> **What to do**
Tally the lines below that include the string "none". Reply with the total only.

==== Data shown ====

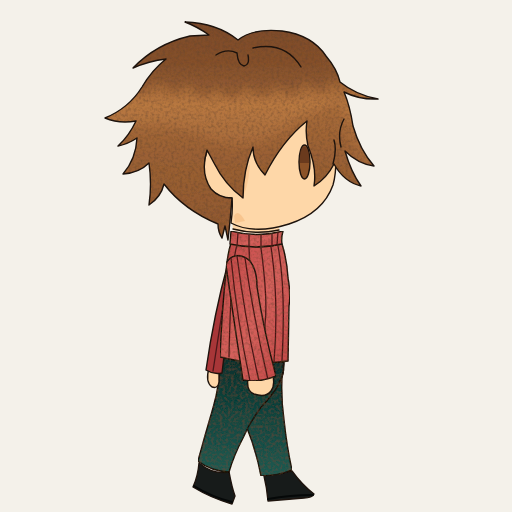
<!DOCTYPE html>
<html lang="en">
<head>
<meta charset="utf-8">
<title>Walking character</title>
<style>
:root {
  --paper: #f4f1ea;
  --ink: #1d130d;
  --hair: #a4683a;
  --hair-dark: #7d4b2a;
  --hair-deep: #8f582f;
  --hair-light: #b87841;
  --skin: #fed7a8;
  --blush: #f6bf85;
  --eye: #8c5227;
  --knit: #c54a49;
  --knit-dark: #a83638;
  --knit-light: #d4605b;
  --trouser: #12463f;
  --trouser-dark: #0a302c;
  --trouser-light: #1f5a51;
  --shoe: #171b1a;
}
html, body { margin: 0; width: 512px; height: 512px; overflow: hidden; background: var(--paper); }
svg { display: block; }
.outline { stroke: var(--ink); stroke-width: 1.4; stroke-linejoin: round; stroke-linecap: round; }
.line { fill: none; }
.rib { fill: none; stroke: #4c1719; stroke-width: 1.3; stroke-linecap: round; }
.hair { fill: url(#hair-wash); }
.skin { fill: var(--skin); }
.knit { fill: url(#knit-wash); }
.trouser { fill: url(#trouser-wash); }
.shoe { fill: var(--shoe); }
</style>
</head>
<body>
<svg width="512" height="512" viewBox="0 0 512 512" role="img" aria-label="Brown-haired character in a red sweater walking to the right">
  <defs>
    <linearGradient id="hair-wash" x1="0" y1="0" x2="0" y2="1">
      <stop offset="0" stop-color="var(--hair-dark)"/>
      <stop offset=".2" stop-color="var(--hair-deep)"/>
      <stop offset=".38" stop-color="var(--hair-light)"/>
      <stop offset=".6" stop-color="var(--hair)"/>
      <stop offset="1" stop-color="var(--hair-deep)"/>
    </linearGradient>
    <linearGradient id="knit-wash" x1="0" y1="0" x2="1" y2="1">
      <stop offset="0" stop-color="var(--knit)"/>
      <stop offset=".55" stop-color="var(--knit-light)"/>
      <stop offset="1" stop-color="var(--knit)"/>
    </linearGradient>
    <linearGradient id="trouser-wash" x1="0" y1="0" x2="0" y2="1">
      <stop offset="0" stop-color="var(--trouser-dark)"/>
      <stop offset=".5" stop-color="var(--trouser)"/>
      <stop offset="1" stop-color="var(--trouser-light)"/>
    </linearGradient>
    <filter id="soft" x="-20%" y="-20%" width="140%" height="140%"><feGaussianBlur stdDeviation="4"/></filter>
    <filter id="grain" x="0" y="0" width="100%" height="100%">
      <feTurbulence type="fractalNoise" baseFrequency=".35" numOctaves="2" seed="4" result="noise"/>
      <feColorMatrix in="noise" type="matrix" values="0 0 0 0 .12  0 0 0 0 .06  0 0 0 0 .03  0 0 0 1.2 -.5" result="specks"/>
      <feComposite in="specks" in2="SourceAlpha" operator="in" result="texture"/>
      <feMerge><feMergeNode in="SourceGraphic"/><feMergeNode in="texture"/></feMerge>
    </filter>
    <path id="hair-shape" d="M105 118Q129 108 142 87Q152 70 166 59Q149 61 133 68Q156 44 190 36L209 35Q198 27 185 22Q217 23 238 40Q253 28 282 31Q312 35 326 56Q337 69 340 82Q356 95 378 99Q360 100 344 92Q350 106 353 126Q360 150 374 166Q358 164 345 151Q351 172 361 186Q344 182 334 164Q327 178 314 186Q317 168 308 146Q305 133 307 121Q282 141 265 175Q253 163 253 147Q243 170 243 198Q225 185 214 163L207 150Q200 173 211 189Q219 198 232 198Q230 223 228 240L225 226L222 238Q218 232 218 224Q184 210 164 184Q161 197 149 205Q152 184 149 163Q139 173 123 174Q136 159 137 138Q128 144 118 146Q129 136 136 121Q119 124 105 118Z"/>
    <clipPath id="hair-clip"><use href="#hair-shape"/></clipPath>
    <path id="sleeve-shape" d="M226 265C229 254 241 253 250 261Q257 270 257 287Q264 332 276 376Q260 383 243 380Q235 328 226 265Z"/>
    <clipPath id="sleeve-clip"><use href="#sleeve-shape"/></clipPath>
  </defs>

  <rect width="512" height="512" fill="var(--paper)"/>

  <g id="shoes" class="outline">
    <path class="shoe" d="M199 463Q213 475 229 472Q232 488 235 496L232 504Q211 498 193 487Q198 476 199 463Z"/>
    <path class="shoe" d="M264 476L292 471Q302 485 314 494Q312 498 304 498L268 501Q267 488 264 476Z"/>
    <path d="M194 486Q212 497 232 502M268 499Q290 495 313 495" fill="none" stroke="#050808" stroke-width="2"/>
  </g>

  <g id="trousers" class="outline" filter="url(#grain)">
    <path class="trouser" d="M237 365L283 362Q280 392 284 420Q287 448 292 470Q278 476 261 476Q256 450 247 428Z"/>
    <path class="trouser" d="M221 357Q248 363 284 362Q285 379 270 397Q252 416 243 438Q234 455 229 472Q211 471 198 461Q205 435 213 408Q220 384 221 357Z"/>
    <path d="M283 365Q285 375 279 382" class="line"/>
  </g>

  <g id="far-arm" class="outline">
    <path class="skin" d="M209 368Q205 382 212 387Q218 389 219 382L219 370Z"/>
    <path d="M228 263Q214 314 206 370Q214 375 222 373L232 290Z" fill="var(--knit-dark)"/>
    <path class="rib" d="M224 300L213 371"/>
  </g>

  <g id="sweater" filter="url(#grain)">
    <path class="knit outline" d="M231 243Q256 250 282 244Q287 260 288 278Q291 294 289 306L288 361Q257 366 220 357Q222 310 226 272Q227 256 231 243Z"/>
    <path class="rib" d="M237 245Q231 263 229 357M249 248L254 355M261 248Q268 300 265 324L265 362M271 247Q279 300 274 362M278 246Q286 290 282 361"/>
    <path class="knit outline" d="M231 231Q256 238 283 231Q281 238 282 244Q256 250 230 244Z"/>
    <path class="rib" d="M238 233L237 246M249 235L249 247M261 235L261 248M272 234L272 246M278 232L277 245"/>
  </g>

  <g id="near-arm">
    <path class="skin outline" d="M248 378Q246 391 254 394Q266 398 271 391Q275 386 273 376Z"/>
    <g filter="url(#grain)">
      <use href="#sleeve-shape" class="knit outline"/>
      <path class="rib" clip-path="url(#sleeve-clip)" d="M231 258Q237 320 250 381M237 256Q246 325 259 381M245 258Q253 315 268 380"/>
    </g>
  </g>

  <g id="head">
    <path class="skin" d="M232 214L233 230Q256 236 279 231L280 215Z"/>
    <path class="outline line" d="M233 229Q256 235 279 230"/>
    <path class="skin outline" d="M230 120H333Q339 164 333 185Q323 213 289 224Q254 235 231 223Q233 209 232 198Q217 199 209 187Q199 171 208 149Z"/>
    <path d="M234 216Q238 208 245 221L235 223Z" fill="var(--blush)" opacity=".75"/>
    <path d="M250 164Q248 190 241 200L244 173Z" fill="var(--blush)" opacity=".6"/>
    <ellipse class="outline" cx="304.500" cy="162" rx="5.500" ry="17" fill="var(--eye)"/>
    <path d="M300 152Q304 140 309 153L309 163H300Z" fill="#5b3119" opacity=".7"/>
  </g>

  <g id="hair">
    <g filter="url(#grain)">
      <use href="#hair-shape" class="hair"/>
      <g clip-path="url(#hair-clip)">
        <path d="M130 60L190 20H300L350 85L331 80L320 92L306 80L292 96L277 85L262 98L247 86L232 100L217 88L203 99L188 82L174 94L160 80L136 96Z" fill="var(--hair-dark)" opacity=".5" filter="url(#soft)"/>
        <path d="M110 130Q170 118 210 140T300 118L340 100L362 190L300 200L210 240L140 200Z" fill="var(--hair-deep)" opacity=".4" filter="url(#soft)"/>
      </g>
    </g>
    <use href="#hair-shape" class="outline" fill="none"/>
    <path class="outline line" d="M216 55Q227 48 237 53Q238 65 244 66Q250 65 248 55M253 48Q285 41 301 67M344 119Q337 132 341 147M333 164Q337 150 334 140"/>
  </g>
</svg>
</body>
</html>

====

> **Reply to the task**
4